Have you ever visited a restaurant or store that was really terrible, but had lots and lots of four- and five-star Yelp reviews? Maybe they’re engaging in practices similar to a restaurant that Jennifer reviewed. They offered her a refund to change her poor review to four or five stars. She and her fiancé brought a large family group to a steakhouse for a pre-wedding “meet the family” dinner. Was it the second tip that the waiter added to their bill for himself, the extra $400 in seafood dinners added to their tab, or the the attempted sleight-of-hand with bottled water? She wrote about all of it, and the restaurant didn’t like it. The refund, however, was only to come after she revised the original review and pretended the bad experience never happened.
Bribespot is a new website and Android app that wants to fight corruption by being the Foursquare of bribe reporting. When someone tries to shake you down, you’re supposed to “check in” and report the payola request. Bribespot maps the data and shows where hot zones of graft are popping up. If a place gets enough hits, the people in charge there could have an impetus to take action. It remains to be seen whether the free service gets enough traction to be useful, but it’s a cool idea for how social media and mobile technology can empower regular people to work together to fix government.
In what newscasters describe as a “classic Chicago shakedown” during the making of the movie Source Code last year, a Chicago transit employee who negotiated a $19,000 contract for use of the train system reportedly demanded filmmakers deliver $2,000 in an envelope to him or another employee as a tribute to his effort. When he learned the money wouldn’t be delivered, he told a whistle-blower she’d never be able to work with Chicago’s Metra again.
Think fast: if a utility offered you $5,000 not to complain about the noise from their wind turbines, would you accept? What if the noise was so loud that it caused headaches and nausea? It’s a choice Caithness Energy is asking some Oregon residents to make as the utility tries to build one of the largest wind farms in the country.
After buying an anti-snoring mouthpiece from a third-party seller on Amazon, reader Bob received an email from the company offering him a free mouthpiece in exchange for a five-star review. He noted this attempted bribe in his Amazon review, and Amazon deleted it. Twice.

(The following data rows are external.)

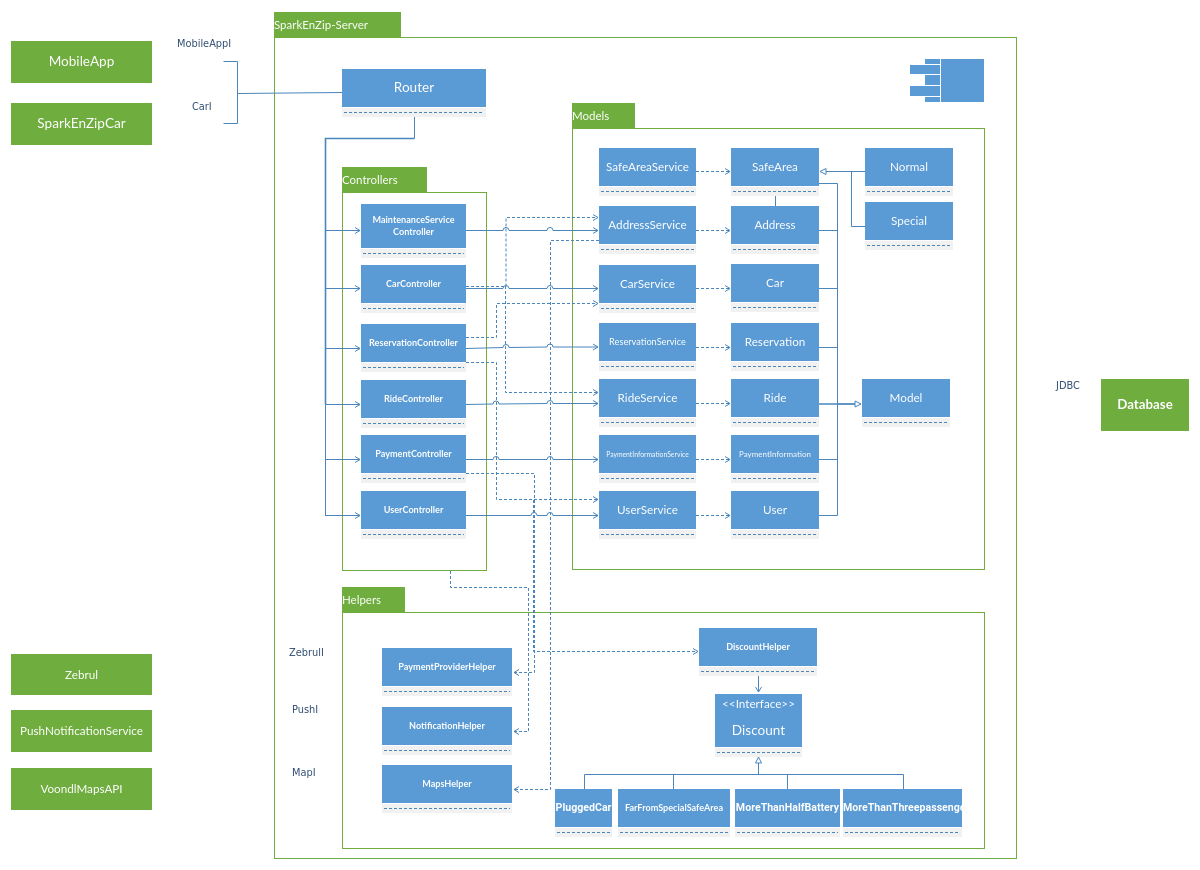
<!DOCTYPE html>
<html lang="en">
<head>
<meta charset="utf-8">
<title>Server component diagram</title>
<style>
:root { --green: #70ad3f; --blue: #5b9bd5; --line: #4a86bc; --strip: #f1f1f1; --label: #2f4d70; }
* { box-sizing: border-box; }
body { margin: 0; background: #fff; }
.diagram { position: relative; width: 1200px; height: 870px; overflow: hidden; background: #fff; font: 11.7px/1.3 Lato, sans-serif; color: #fff; }
.diagram > * { position: absolute; }
.package { border: 1px solid var(--green); }
.package h2 { position: absolute; left: -1px; bottom: 100%; margin: 0; height: 26px; font: 11.5px/25px Lato, sans-serif; background: var(--green); white-space: nowrap; }
.external, .node { display: flex; align-items: center; justify-content: center; text-align: center; white-space: nowrap; }
.external { left: 11px; width: 141px; height: 42px; background: var(--green); }
.large { font-size: 13.6px; }
.node { height: 38px; background: var(--blue); }
.node::after { content: ""; position: absolute; left: 0; right: 0; top: calc(100% + 1px); height: 9px;
  background: repeating-linear-gradient(90deg, var(--line) 0 3px, transparent 3px 5px) 2px 4px / calc(100% - 4px) 1px no-repeat, var(--strip); }
.bold { font-size: 9.1px; font-weight: 700; }
.controller { left: 361px; width: 105px; }
.service { left: 599px; width: 97px; }
.entity { left: 731px; width: 88px; }
.helper { left: 382px; width: 130px; }
.rule { top: 789px; font: 700 10.6px/1.3 Roboto, sans-serif; }
.rule span { width: 100%; overflow: hidden; }
.interface { flex-direction: column; justify-content: space-between; padding: 2px 0 7px; }
.label { font: 9.8px/12px "DejaVu Sans", sans-serif; color: var(--label); white-space: nowrap; }
.connectors { left: 0; top: 0; fill: none; stroke: var(--line); stroke-width: 1; }
.connectors .dashed { stroke-dasharray: 3 2; }
.connectors .spine { stroke-width: 1.6; }
.connectors .icon { fill: var(--blue); stroke: none; }
</style>
</head>
<body>
<main class="diagram">
  <section class="package" style="left:274px;top:37px;width:743px;height:822px"><h2 style="width:127px">SparkEnZip-Server</h2></section>
  <section class="package" style="left:342px;top:192px;width:145px;height:379px"><h2 style="width:85px">Controllers</h2></section>
  <section class="package" style="left:572px;top:128px;width:413px;height:442px"><h2 style="width:63px">Models</h2></section>
  <section class="package" style="left:342px;top:612px;width:643px;height:237px"><h2 style="width:63px">Helpers</h2></section>

  <svg class="connectors" width="1200" height="870" viewBox="0 0 1200 870" aria-hidden="true">
    <defs>
      <marker id="open" markerWidth="8" markerHeight="8" refX="6" refY="4" orient="auto" markerUnits="userSpaceOnUse"><path d="M1 1L6 4L1 7" fill="none" stroke="#4a86bc"/></marker>
      <marker id="hollow" markerWidth="8" markerHeight="8" refX="7" refY="4" orient="auto" markerUnits="userSpaceOnUse"><path d="M1 1L7 4L1 7Z" fill="#fff" stroke="#4a86bc"/></marker>
    </defs>
    <g class="component-icon">
      <path class="icon" d="M941 59H984V102H941Z M925 59H940V64H925Z M910 65H940V74H910Z M925 75H940V85H925Z M910 86H940V96H910Z M925 97H940V102H925Z"/>
    </g>
    <g class="router-links">
      <path d="M223.5 61.5H237.5V123.5H223.5M237.5 93.5L342 92.5"/>
      <path d="M414.5 117V138.5H325.5V515.5"/>
      <path class="spine" d="M414 138.5H325.5V404"/>
      <g marker-end="url(#open)">
        <path d="M325 230.5H360" marker-end="url(#open)"/>
        <path d="M325 288.5H360" marker-end="url(#open)"/>
        <path d="M325 348.5H360" marker-end="url(#open)"/>
        <path d="M325 404.5H360" marker-end="url(#open)"/>
        <path d="M325 459.5H360" marker-end="url(#open)"/>
        <path d="M325 515.5H360" marker-end="url(#open)"/>
      </g>
    </g>
    <g class="controller-to-service">
      <path d="M466 230.5H503A3 3 0 0 1 509 230.5H547A3 3 0 0 1 553 230.5H598" marker-end="url(#open)"/>
      <path d="M466 288.5H503A3 3 0 0 1 509 288.5H547A3 3 0 0 1 553 288.5H598" marker-end="url(#open)"/>
      <path d="M466 348.5L503 347.5A3 3 0 0 1 509 347.5L547 347A3 3 0 0 1 553 347H598" marker-end="url(#open)"/>
      <path d="M466 404.5L493 404A3 3 0 0 1 499 404L547 403.5A3 3 0 0 1 553 403.5H598" marker-end="url(#open)"/>
      <path d="M466 459.5H493A3 3 0 0 1 499 459.5H547A3 3 0 0 1 553 459.5H598" marker-end="url(#open)"/>
      <path d="M466 515.5H531A3 3 0 0 1 537 515.5H547A3 3 0 0 1 553 515.5H598" marker-end="url(#open)"/>
    </g>
    <g class="dashed">
      <path d="M466 286.5H506V217.5H598" marker-end="url(#open)"/>
      <path d="M505.5 286V392.5H598" marker-end="url(#open)"/>
      <path d="M466 337.5H496.5V303.5H598" marker-end="url(#open)"/>
      <path d="M466 362.5H496.5V499.5H598" marker-end="url(#open)"/>
      <path d="M599 240.5H550.5V789.5H514" marker-end="url(#open)"/>
      <path d="M466 473.5H534.5V672.5H514" marker-end="url(#open)"/>
      <path d="M533.5 500V651.5H698" marker-end="url(#open)"/>
      <path d="M450.5 571V587.5H528.5V731.5H514" marker-end="url(#open)"/>
      <path d="M696 171.5H730" marker-end="url(#open)"/>
      <path d="M696 230.5H730" marker-end="url(#open)"/>
      <path d="M696 288.5H730" marker-end="url(#open)"/>
      <path d="M696 347.5H730" marker-end="url(#open)"/>
      <path d="M696 403.5H730" marker-end="url(#open)"/>
      <path d="M696 459.5H730" marker-end="url(#open)"/>
      <path d="M696 515.5H730" marker-end="url(#open)"/>
    </g>
    <g class="inheritance">
      <path d="M866 171.5H820" marker-end="url(#hollow)"/>
      <path d="M866 226.5H851.5V171.5M775.5 195V207"/>
      <path d="M819 183.5H837.5V515.5H819M819 230.5H837M819 288.5H837M819 347.5H837M819 459.5H837"/>
      <path class="spine" d="M819 404H856"/>
      <path d="M837 404H861" marker-end="url(#hollow)"/>
      <path d="M758.5 675V692" marker-end="url(#open)"/>
      <path d="M758.5 774V757" marker-end="url(#hollow)"/>
      <path d="M584.5 789V774.5H903.5V789M673.5 774V789M787.5 774V789"/>
    </g>
  </svg>

  <div class="external large" style="top:41px">MobileApp</div>
  <div class="external large" style="top:103px">SparkEnZipCar</div>
  <div class="external" style="top:654px;height:41px">Zebrul</div>
  <div class="external" style="top:710px">PushNotificationService</div>
  <div class="external" style="top:768px">VoondlMapsAPI</div>
  <div class="external" style="left:1101px;top:379px;width:88px;height:52px;font-size:13.3px;font-weight:700">Database</div>

  <div class="label" style="left:177px;top:38px">MobileAppI</div>
  <div class="label" style="left:192px;top:101px">CarI</div>
  <div class="label" style="left:289px;top:647px">ZebrulI</div>
  <div class="label" style="left:292px;top:704px">PushI</div>
  <div class="label" style="left:292px;top:767px">MapI</div>
  <div class="label" style="left:1056px;top:380px">JDBC</div>

  <div class="node large" style="left:342px;top:69px;width:144px">Router</div>

  <div class="node controller bold" style="top:204px;height:44px">MaintenanceService<br>Controller</div>
  <div class="node controller bold" style="top:265px">CarController</div>
  <div class="node controller bold" style="top:324px">ReservationController</div>
  <div class="node controller bold" style="top:380px">RideController</div>
  <div class="node controller bold" style="top:435px">PaymentController</div>
  <div class="node controller bold" style="top:491px">UserController</div>

  <div class="node service" style="top:148px">SafeAreaService</div>
  <div class="node service" style="top:206px">AddressService</div>
  <div class="node service" style="top:265px">CarService</div>
  <div class="node service" style="top:323px;font-size:9.2px">ReservationService</div>
  <div class="node service" style="top:379px">RideService</div>
  <div class="node service" style="top:435px;font-size:6.8px">PaymentInformationService</div>
  <div class="node service" style="top:491px">UserService</div>

  <div class="node entity" style="top:148px">SafeArea</div>
  <div class="node entity" style="top:206px">Address</div>
  <div class="node entity" style="top:264px">Car</div>
  <div class="node entity" style="top:323px">Reservation</div>
  <div class="node entity" style="top:379px">Ride</div>
  <div class="node entity" style="top:435px;font-size:8px">PaymentInformation</div>
  <div class="node entity" style="top:491px">User</div>
  <div class="node entity" style="left:865px;top:148px">Normal</div>
  <div class="node entity" style="left:865px;top:202px">Special</div>
  <div class="node entity" style="left:862px;top:379px">Model</div>

  <div class="node helper bold" style="top:648px">PaymentProviderHelper</div>
  <div class="node helper bold" style="top:707px">NotificationHelper</div>
  <div class="node helper bold" style="top:765px">MapsHelper</div>
  <div class="node bold" style="left:699px;top:628px;width:118px">DiscountHelper</div>
  <div class="node interface" style="left:715px;top:694px;width:87px;height:53px"><span>&lt;&lt;Interface&gt;&gt;</span><span class="large">Discount</span></div>

  <div class="node rule" style="left:555px;width:57px"><span>PluggedCar</span></div>
  <div class="node bold" style="left:618px;top:789px;width:112px">FarFromSpecialSafeArea</div>
  <div class="node rule" style="left:735px;width:105px"><span>MoreThanHalfBattery</span></div>
  <div class="node rule" style="left:843px;width:119px;text-align:left"><span>MoreThanThreepassengers</span></div>
</main>
</body>
</html>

Here’s a new tactic we haven’t seen before: mortgage originator AmTrust called blogger BeThisWay and offered her $50 to voluntarily close her home equity line of credit (HELOC), possibly in response to the recent class action lawsuit against them for illegally closing HELOCs. She writes, “Well, I’d like to keep my HELOC. But I have to figure out AmTrust’s next move. What will they do if not enough people voluntarily surrender their HELOCs? Are cancellations next? Am I better off taking the $50 now, or waiting, hoping they don’t cancel it?”
Texas wedding caterer Dale Cane found a dead rat’s head in one of the twenty cans of Allen’s Italian Green Beans he bought at Walmart. Allen’s quickly offered Cane $200 if he agreed to keep quiet, and assured him that “the Pasteurization process renders the product sterile and completely safe for consumption.” Even worse, this isn’t the first time a dead rat’s head popped up in a can of Allen’s Green Beans…
TheCellShop.net told Network World that its email trying to bribe customers to submit perfect reviews was “improperly worded” and they “are now offering $5.00 for anybody who leaves a review whether it be good or bad.” [Network World]
“MyGearStore,” a seller on Amazon, tried to bribe reader Michael into remove less-than-stellar feedback. Michael writes, “There were some problems with the order, and I gave them neutral feedback (which was pretty generous).” They said they would give him a partial refund if he took down his feedback. He complained to Amazon, who didn’t reply except with a “thanks for emailing us” and to MyGearStore, who didn’t respond. One tool consumers use to evaluate the slew of online retailers out there is by looking through feedback left by other customers. If stores are trying to pay off customers to get rid of negative feedback, one, they’re stupid because they’re going to get caught. Two, it means you should be suspicious if the feedback for one store, product, or seller is overwhelmingly positive. Critical reading, it’s a good ability to have. The original bribe note sent by MyGearStore, inside..
Dan sent us this pic he snapped in a local Kmart and writes, “I remember a previous post on a Wal-Mart card that offered a 2-liter bottle, but I guess inflation caught up with big K as they are only offering 20-oz.”
Reader Josh writes us with concerns that a Chicago McDonald’s Franchisee committed a crime by offering free hotcakes to “early voters” in Chicago. He writes:In Chicago, some McDonald’s restaurants are offering free hotcakes to people who early-vote in the local runoff elections!